How to Crush Your Benchmark Returns

It seems to me to be more than a little ironic that in a 12-month period where Pinnacle has set records for absolute portfolio gains, where our clients are basically thrilled with the recovery of their personal balance sheets, and where portfolios have fully recovered to make new highs since the beginning of the bear market in October of 2007, that I find myself worried about our returns relative to our benchmarks. I have written at length about the vagaries of choosing a benchmark for diversified portfolios, and how outperformance can be made to appear or disappear based on randomly adding or subtracting asset classes from the benchmark portfolio.

Nevertheless, our managed accounts portfolios are trailing their benchmarks in terms of total return for the twelve month period. While this underperformance has occurred with less risk or volatility than the market (our risk-adjusted returns still look great compared to both the S&P 500 and cash), it seems to me that average investors remain focused on short-term returns. Therefore, it bears our scrutiny. With that in mind, I thought I would clear up this relative performance question by sharing the strategy that is most likely to crush our two asset class benchmark (S&P 500 Index and Barclay’s Aggregate Bond Index) going forward.

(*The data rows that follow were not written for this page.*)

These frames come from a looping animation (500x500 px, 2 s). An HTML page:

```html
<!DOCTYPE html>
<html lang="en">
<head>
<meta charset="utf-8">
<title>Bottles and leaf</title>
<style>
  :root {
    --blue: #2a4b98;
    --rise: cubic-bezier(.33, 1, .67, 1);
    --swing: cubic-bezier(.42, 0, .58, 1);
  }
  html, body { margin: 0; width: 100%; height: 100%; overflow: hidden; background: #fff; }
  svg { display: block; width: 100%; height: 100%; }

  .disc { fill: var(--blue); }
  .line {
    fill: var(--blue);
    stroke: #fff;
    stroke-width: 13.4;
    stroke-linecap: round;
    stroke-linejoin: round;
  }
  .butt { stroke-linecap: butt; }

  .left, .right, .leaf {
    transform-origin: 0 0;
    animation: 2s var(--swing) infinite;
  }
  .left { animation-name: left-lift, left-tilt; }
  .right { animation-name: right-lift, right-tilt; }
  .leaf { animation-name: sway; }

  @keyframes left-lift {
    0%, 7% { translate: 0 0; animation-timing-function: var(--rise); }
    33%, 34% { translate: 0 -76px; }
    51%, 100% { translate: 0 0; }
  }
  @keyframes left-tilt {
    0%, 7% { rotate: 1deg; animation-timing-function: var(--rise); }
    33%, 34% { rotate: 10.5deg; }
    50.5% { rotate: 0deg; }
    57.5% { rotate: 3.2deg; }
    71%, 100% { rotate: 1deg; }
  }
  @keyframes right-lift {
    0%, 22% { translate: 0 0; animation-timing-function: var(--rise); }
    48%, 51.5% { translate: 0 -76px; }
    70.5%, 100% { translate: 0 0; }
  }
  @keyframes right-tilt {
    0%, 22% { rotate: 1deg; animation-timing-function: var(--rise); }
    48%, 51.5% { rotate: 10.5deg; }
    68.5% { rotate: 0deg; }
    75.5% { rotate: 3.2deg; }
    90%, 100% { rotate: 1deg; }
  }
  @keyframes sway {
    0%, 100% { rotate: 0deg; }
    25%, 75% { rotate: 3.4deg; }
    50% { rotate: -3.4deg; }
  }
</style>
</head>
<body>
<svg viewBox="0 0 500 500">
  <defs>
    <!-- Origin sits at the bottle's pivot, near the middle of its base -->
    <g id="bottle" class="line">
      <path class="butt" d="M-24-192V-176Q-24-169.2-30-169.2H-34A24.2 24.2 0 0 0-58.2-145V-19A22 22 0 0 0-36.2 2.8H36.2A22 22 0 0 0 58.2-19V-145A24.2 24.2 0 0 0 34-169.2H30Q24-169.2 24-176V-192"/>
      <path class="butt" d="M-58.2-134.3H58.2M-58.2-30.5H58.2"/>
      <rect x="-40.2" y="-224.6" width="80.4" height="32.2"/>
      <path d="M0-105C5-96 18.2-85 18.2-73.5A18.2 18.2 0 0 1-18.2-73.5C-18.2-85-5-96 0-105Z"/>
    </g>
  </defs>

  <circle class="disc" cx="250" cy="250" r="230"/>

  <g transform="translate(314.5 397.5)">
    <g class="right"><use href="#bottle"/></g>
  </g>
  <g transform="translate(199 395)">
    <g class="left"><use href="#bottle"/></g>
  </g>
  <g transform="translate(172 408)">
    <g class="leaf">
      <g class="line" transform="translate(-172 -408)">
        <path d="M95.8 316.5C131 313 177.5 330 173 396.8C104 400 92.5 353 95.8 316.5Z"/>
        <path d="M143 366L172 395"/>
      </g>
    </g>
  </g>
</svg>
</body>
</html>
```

First, we need to abandon any approach to value investing since market values are a notoriously poor market timing indicator. When focused on shorter-term time horizons, any attempt to evaluate market valuation or the economic cycle is basically a waste of time. Next we need to abandon multiple asset classes in our portfolios and only own the S&P 500 Index in our managed accounts. Since this is the risk proxy in our benchmark portfolio, we will avoid the risk that international stocks, commodities, real estate, and other risk assets will underperform over any short-term time frame. Next, we need to make large asset allocation bets so that we maximize our infallible investment forecasts. Taking the portfolio to 100% cash or 100% equity will enable us to crush the benchmark portfolios at will (as long as we are always correct in our assessment of market direction). Just to be clear, we have no intention of doing any of the above since we believe that it constitutes a high risk, if not foolish, investment philosophy. I just thought it would be fun to see it on paper.